After a slow start to this year, the last few weeks have been so much better. I like to call it classroom magic. (Magic because it just happens. I can't really plan it.)
Magic Moment #1:
Students read part of the "Universal Declaration of Human Rights" and then searched for ten photos that showed people enjoying those rights or people denied those rights. (One student took it a bit further and showed people protesting for those rights.)
The next part of the assignment was to merge slides with a classmate. Together, they searched for a song that shared the theme of their photos and turned it into a musical slideshow.
To say that these were powerful would be an understatement. "The Sound of Silence" by Disturbed, "Imagine" by John Lennon, and Michael Jackson's "Man in the Mirror" and "We Are the World" were just some of the songs backing some pretty haunting images.
Magic. (It didn't hurt that the students were pretty proud of their work.)
Magic Moment #2:
My classes memorize "In Flanders Fields" by John McCrea for Veterans Day. We study the structure, rhythm, and rhyme of the poem, but mainly we study the significance of the poem for Veterans. Tiny Town High has a close relationship with the military in our community and many military kids attend our school.
Anyway, the students have been practicing the poem daily. Today, I had my classes on the stage in my room for another activity. When they finished that assignment, I had them recite the poem in a darkened room with only the stage lights. There was a haunting quality to this every hour, but 7th hour gave me chills.
My small 7th hour class has nine boys and no girls. These young men gathered in a tight group and this is part of what they recited:
"We are the dead, short days ago
We lived, felt dawn, saw sunset glow,
Loved and were loved, and now we lie
In Flanders Fields.
Take up our quarrel with the foe,
To you from failing hands we throw
The torch, be yours to hold it high
If ye break faith with us who die
We shall not sleep though poppies grow
In Flanders Fields."
Those nine young men could have been the soldiers of the past and some will be the soldiers of the future. Those youthful faces made the poem so much more significant.

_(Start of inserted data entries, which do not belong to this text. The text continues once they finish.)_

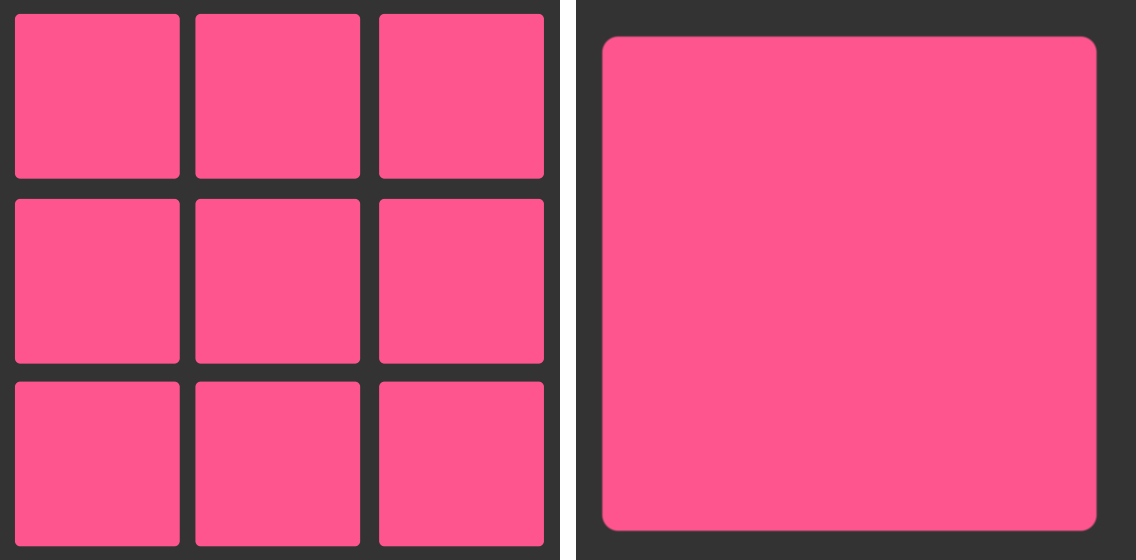
Left: the whole. Right: its middle third, enlarged.
This pattern is drawn by a WebGL 2 fragment shader. Its source:

```glsl
#version 300 es
precision highp float;
// Three by three grid of flat pink rounded tiles on a charcoal ground.
// Each pixel finds its cell, then measures a rounded-box distance to the
// tile centre; slightly uneven centres give the gutters different widths.

uniform vec2 u_resolution;
out vec4 fragColor;

const float GRID_COUNT = 3.0;
const vec3 COLUMN_CENTERS = vec3(0.1738, 0.4961, 0.8242); // left to right
const vec3 ROW_CENTERS = vec3(0.1715, 0.4978, 0.8281);    // bottom to top
const float TILE_HALF_SIZE = 0.1471;
const float CORNER_RADIUS = 0.0095;
const float EDGE_SOFTNESS = 0.0009;
const vec3 TILE_COLOR = vec3(1.0, 0.333, 0.56);
const vec3 GROUND_COLOR = vec3(0.2);

// Signed distance to a rounded square centred at the origin.
float roundedSquare(vec2 p, float halfSize, float radius) {
    vec2 d = abs(p) - halfSize + radius;
    return length(max(d, 0.0)) + min(max(d.x, d.y), 0.0) - radius;
}

void main() {
    vec2 uv = gl_FragCoord.xy / u_resolution;

    // Cell and its tile centre
    ivec2 cell = ivec2(clamp(floor(uv * GRID_COUNT), 0.0, GRID_COUNT - 1.0));
    vec2 center = vec2(COLUMN_CENTERS[cell.x], ROW_CENTERS[cell.y]);

    // Tile coverage, softened by at least one pixel in total
    float dist = roundedSquare(uv - center, TILE_HALF_SIZE, CORNER_RADIUS);
    float soft = max(EDGE_SOFTNESS, 0.6 / min(u_resolution.x, u_resolution.y));
    float coverage = 1.0 - smoothstep(-soft, soft, dist);

    fragColor = vec4(mix(GROUND_COLOR, TILE_COLOR, coverage), 1.0);
}
```
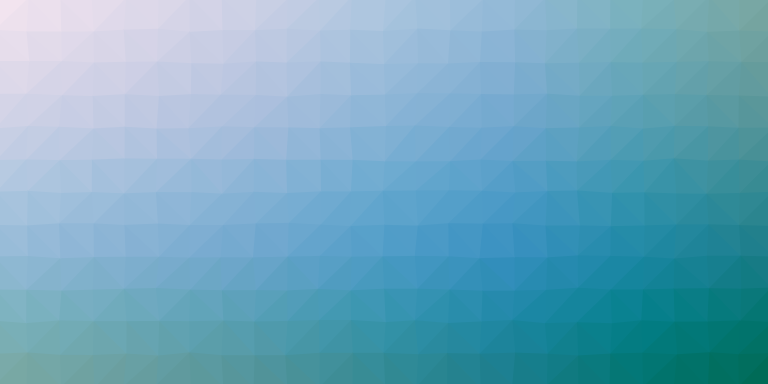
Reproduce this background procedurally as a Shadertoy shader.

```glsl
vec2 hash22(vec2 p) {
    vec3 q = fract(vec3(p.xyx) * vec3(0.1031, 0.1030, 0.0973));
    q += dot(q, q.yzx + 33.33);
    return fract((q.xx + q.yz) * q.zy);
}

// Seven-step ramp from pale pink through blue to deep green
vec3 ramp(float t) {
    vec3 stops[7] = vec3[7](
        vec3(0.96, 0.90, 0.94), vec3(0.82, 0.82, 0.90),
        vec3(0.65, 0.74, 0.86), vec3(0.40, 0.66, 0.81),
        vec3(0.21, 0.56, 0.75), vec3(0.01, 0.50, 0.54),
        vec3(0.00, 0.41, 0.32));
    float x = clamp(t, 0.0, 1.0) * 6.0;
    int i = min(int(x), 5);
    return mix(stops[i], stops[i + 1], x - float(i));
}

// Lattice point, nudged slightly off the regular grid
vec2 latticePoint(vec2 id) {
    return id + 0.11 * (hash22(id + 57.0) - 0.5);
}

// Signed distance to the line a-b, positive on its left
float edgeDistance(vec2 p, vec2 a, vec2 b) {
    vec2 d = normalize(b - a);
    return d.x * (p.y - a.y) - d.y * (p.x - a.x);
}

// Adds one flat, counterclockwise triangle: colour times coverage, coverage
void addTriangle(inout vec4 sum, vec2 p, vec2 a, vec2 b, vec2 c,
                 vec2 cellSize, float pixel) {
    float inside = min(edgeDistance(p, a, b),
                       min(edgeDistance(p, b, c), edgeDistance(p, c, a)));
    float coverage = clamp(0.5 + inside / pixel, 0.0, 1.0);
    vec2 middle = (a + b + c) / 3.0 * cellSize + 0.5;
    vec3 color = 0.5 * (ramp(middle.x) + ramp(1.0 - middle.y));
    sum += coverage * vec4(color, 1.0);
}

void mainImage(out vec4 fragColor, in vec2 fragCoord) {
    // Square cells, measured from the canvas centre
    float cell = 0.0843 * iResolution.y;
    vec2 p = (fragCoord - 0.5 * iResolution.xy) / cell;
    vec2 cellSize = cell / iResolution.xy;
    float pixel = 1.0 / cell;

    // Neighbouring cells may reach in through their nudged corners
    vec4 sum = vec4(0.0);
    for (int j = -1; j <= 1; j++) {
        for (int i = -1; i <= 1; i++) {
            vec2 id = floor(p) + vec2(i, j);
            vec2 a = latticePoint(id);
            vec2 b = latticePoint(id + vec2(1, 0));
            vec2 c = latticePoint(id + vec2(1, 1));
            vec2 d = latticePoint(id + vec2(0, 1));

            // Split each cell along a random diagonal
            if (hash22(id + 131.0).x < 0.55) {
                addTriangle(sum, p, a, b, c, cellSize, pixel);
                addTriangle(sum, p, a, c, d, cellSize, pixel);
            } else {
                addTriangle(sum, p, a, b, d, cellSize, pixel);
                addTriangle(sum, p, b, c, d, cellSize, pixel);
            }
        }
    }
    fragColor = vec4(sum.rgb / max(sum.a, 0.001), 1.0);
}
```
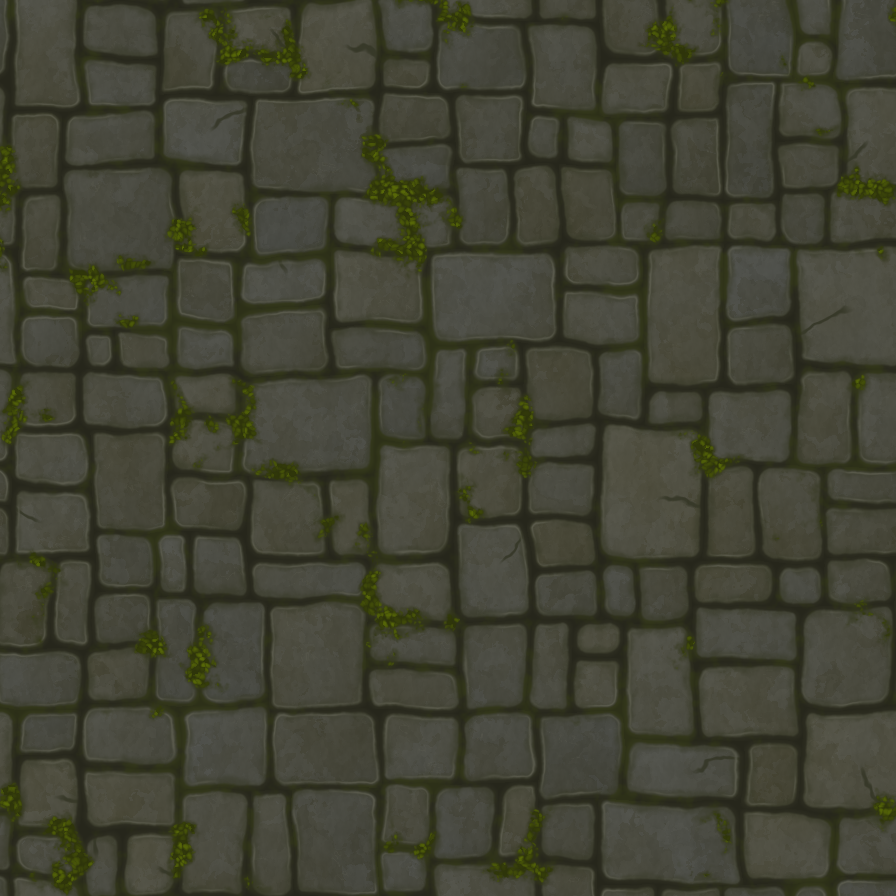
Write a Shadertoy shader that draws this texture.

```glsl
const float GRID = 10.0;          // paving cells across the canvas
const float JITTER = 0.33;        // wander of each joint line, in cells
const float SPLIT_MIN = 1.0;      // shortest side that may be cut in two
const float SPLIT_CHANCE = 0.42;
const float GAP = 0.026;          // half width of a joint
const float CORNER_MIN = 0.05;    // corner radius range
const float CORNER_MAX = 0.15;
const float MOSS_LEVEL = 0.29;    // higher means fewer moss patches

const vec3 STONE_DARK = vec3(0.256, 0.256, 0.210);
const vec3 STONE_LIGHT = vec3(0.322, 0.322, 0.280);
const vec3 STONE_COOL = vec3(-0.005, -0.002, 0.009);
const vec3 RIM = vec3(0.390, 0.390, 0.335);
const vec3 JOINT = vec3(0.170, 0.170, 0.122);
const vec3 JOINT_GREEN = vec3(0.200, 0.215, 0.105);
const vec3 EDGE_SHADE = vec3(0.218, 0.226, 0.155);
const vec3 MOSS_DARK = vec3(0.180, 0.205, 0.040);
const vec3 MOSS_BRIGHT = vec3(0.340, 0.405, 0.030);

struct Stone { vec2 lo; vec2 hi; float seed; };

float hash(vec2 p) {
    vec3 h = fract(p.xyx * 0.1031);
    h += dot(h, h.yzx + 33.33);
    return fract((h.x + h.y) * h.z);
}

// Distance to the nearest cell point, and that cell's random value
vec2 cellular(vec2 p) {
    vec2 base = floor(p), best = vec2(8.0, 0.0);
    for (int j = -1; j <= 1; j++)
    for (int i = -1; i <= 1; i++) {
        vec2 id = base + vec2(i, j);
        vec2 d = id + vec2(hash(id), hash(id + 57.0)) - p;
        float dist = dot(d, d);
        if (dist < best.x) best = vec2(dist, hash(id + 113.0));
    }
    return vec2(sqrt(best.x), best.y);
}

// Layered warped sines, roughly -1 to 1
float waves(vec2 p) {
    float sum = 0.0, amp = 0.5;
    for (int i = 0; i < 4; i++) {
        sum += amp * sin(p.x + 1.3 * sin(p.y * 1.1 + float(i)))
                   * sin(p.y + 1.6 * sin(p.x * 0.9 + 2.0));
        p = mat2(1.5, 1.2, -1.2, 1.5) * p + 3.7;
        amp *= 0.58;
    }
    return sum;
}

// Even vertices carry a horizontal joint, odd ones a vertical joint
float jointLine(vec2 v) {
    float along = mod(v.x + v.y, 2.0) < 0.5 ? v.y : v.x;
    return along + JITTER * (2.0 * hash(mod(v, GRID) + 5.0) - 1.0);
}

Stone cellStone(vec2 c) {
    float a = jointLine(c), b = jointLine(c + vec2(1, 0));
    float d = jointLine(c + vec2(0, 1)), e = jointLine(c + 1.0);
    bool even = mod(c.x + c.y, 2.0) < 0.5;
    vec2 lo = even ? vec2(d, a) : vec2(a, b);
    vec2 hi = even ? vec2(b, e) : vec2(e, d);
    return Stone(lo, hi, hash(mod(c, GRID) + 31.0));
}

// Find the block holding p, then cut some blocks across their long side
Stone findStone(vec2 p) {
    Stone s = cellStone(floor(p));
    for (int k = 0; k < 9; k++) {
        Stone t = cellStone(floor(p) + vec2(k % 3 - 1, k / 3 - 1));
        if (all(greaterThanEqual(p, t.lo)) && all(lessThan(p, t.hi))) s = t;
    }
    for (int k = 0; k < 2; k++) {
        vec2 size = s.hi - s.lo;
        float pick = hash(vec2(s.seed * 91.0, k));
        if (max(size.x, size.y) < SPLIT_MIN || pick > SPLIT_CHANCE) continue;
        vec2 axis = size.x > size.y ? vec2(1, 0) : vec2(0, 1);
        vec2 cut = mix(s.lo, s.hi, 0.36 + 0.28 * hash(vec2(s.seed * 57.0, 9.0)));
        bool upper = dot(p - cut, axis) > 0.0;
        if (upper) s.lo = mix(s.lo, cut, axis);
        else s.hi = mix(s.hi, cut, axis);
        s.seed = hash(vec2(s.seed * 73.0, upper ? 3.0 : 7.0));
    }
    return s;
}

float roundBox(vec2 q, vec2 halfSize, float r) {
    vec2 d = abs(q) - halfSize + r;
    return length(max(d, 0.0)) + min(max(d.x, d.y), 0.0) - r;
}

void mainImage(out vec4 fragColor, in vec2 fragCoord) {
    vec2 p = fragCoord / iResolution.y * GRID;
    vec2 bent = p + 0.07 * vec2(waves(p * 1.5), waves(p * 1.5 + 40.0));
    Stone s = findStone(bent);
    vec2 halfSize = 0.5 * (s.hi - s.lo);
    vec2 q = bent - 0.5 * (s.lo + s.hi);
    float tone = hash(vec2(s.seed * 83.0, 2.0));
    float tilt = 0.09 * (hash(vec2(s.seed * 61.0, 4.0)) - 0.5);
    float rough = waves(p * 9.0);
    float broad = waves(p * 1.3 + 17.0);

    // Outline: negative inside the stone, each corner worn differently
    float wear = hash(vec2(s.seed * 47.0, dot(sign(q), vec2(1, 2)) + 5.0));
    float corner = mix(CORNER_MIN, CORNER_MAX, wear);
    float d = roundBox(q + tilt * q.yx, halfSize - GAP - 0.018 * tone, corner);
    d += 0.011 * rough;

    // Painted faces: flat daubs in two sizes and faint brush marks
    vec2 smear = vec2(rough, waves(p * 7.0 + 20.0));
    float daub = cellular(p * vec2(3.6, 2.9) + 0.9 * smear).y - 0.5;
    float fleck = cellular(p * vec2(8.0, 6.0) + 1.1 * smear.yx + 30.0).y - 0.5;
    float brush = waves(p * vec2(27.0, 16.0) + s.seed * 30.0);
    float shade = 0.54 + 0.45 * (tone - 0.5) + 0.42 * daub + 0.26 * fleck;
    shade += 0.16 * brush + 0.2 * broad;
    shade += 0.25 * (q.y - q.x) / (halfSize.x + halfSize.y);
    vec3 face = mix(STONE_DARK, STONE_LIGHT, clamp(shade, -0.2, 1.2));
    face += STONE_COOL * (2.0 * s.seed - 1.0 + broad + daub);

    // Short pale scratches, and cracks running into a few stones
    float turn = 6.28 * s.seed;
    vec2 r = mat2(cos(turn), sin(turn), -sin(turn), cos(turn)) * q;
    float scratch = smoothstep(0.05, 0.0, abs(waves(r * vec2(4.0, 9.0) + turn)));
    face = mix(face, RIM, 0.22 * scratch * smoothstep(0.25, 0.6, waves(p * 4.0 + 90.0)));
    float crack = smoothstep(0.035, 0.008, abs(r.y + 0.09 * waves(p * 4.0)));
    crack *= smoothstep(0.05, 0.2, r.x) * step(0.9, tone);
    face = mix(face, EDGE_SHADE * 0.9, 0.8 * crack);

    // Shaded border and broken light rim
    face = mix(face, EDGE_SHADE, 0.6 * smoothstep(-0.11, 0.0, d + 0.04 * rough));
    float rim = exp(-pow((d + 0.034) / 0.012, 2.0));
    face = mix(face, RIM, rim * clamp(0.2 + 0.9 * waves(p * 2.6 + 8.0), 0.0, 0.65));

    // Joints
    vec3 joint = mix(JOINT, JOINT_GREEN, smoothstep(-0.2, 0.6, broad + 0.6 * rough));
    joint *= 1.0 - 0.12 * smoothstep(0.0, 0.06, d);
    vec3 color = mix(face, joint, smoothstep(-0.024, 0.010, d));

    // Leafy moss spreading from the joints
    float patches = smoothstep(MOSS_LEVEL, MOSS_LEVEL + 0.3, waves(p * 1.25 + 63.0));
    float growth = patches * smoothstep(-0.24, 0.03, d + 0.12 * rough);
    vec2 leaf = cellular(p * 17.0 + 0.8 * smear);
    color = mix(color, JOINT_GREEN, 0.6 * smoothstep(0.1, 0.6, growth));
    float moss = smoothstep(0.45, 0.80, growth + 0.45 * (0.45 - leaf.x));
    float glow = leaf.y * smoothstep(0.8, 0.1, leaf.x) * (0.3 + 0.8 * growth);
    color = mix(color, mix(MOSS_DARK, MOSS_BRIGHT, clamp(glow, 0.0, 1.0)), moss);

    fragColor = vec4(color, 1.0);
}
```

I don't know about them, but I will never forget that moment.
I'd like to think that I control the magic in my classroom, but I don't. I think magic just happens, and these are the moments we teach for.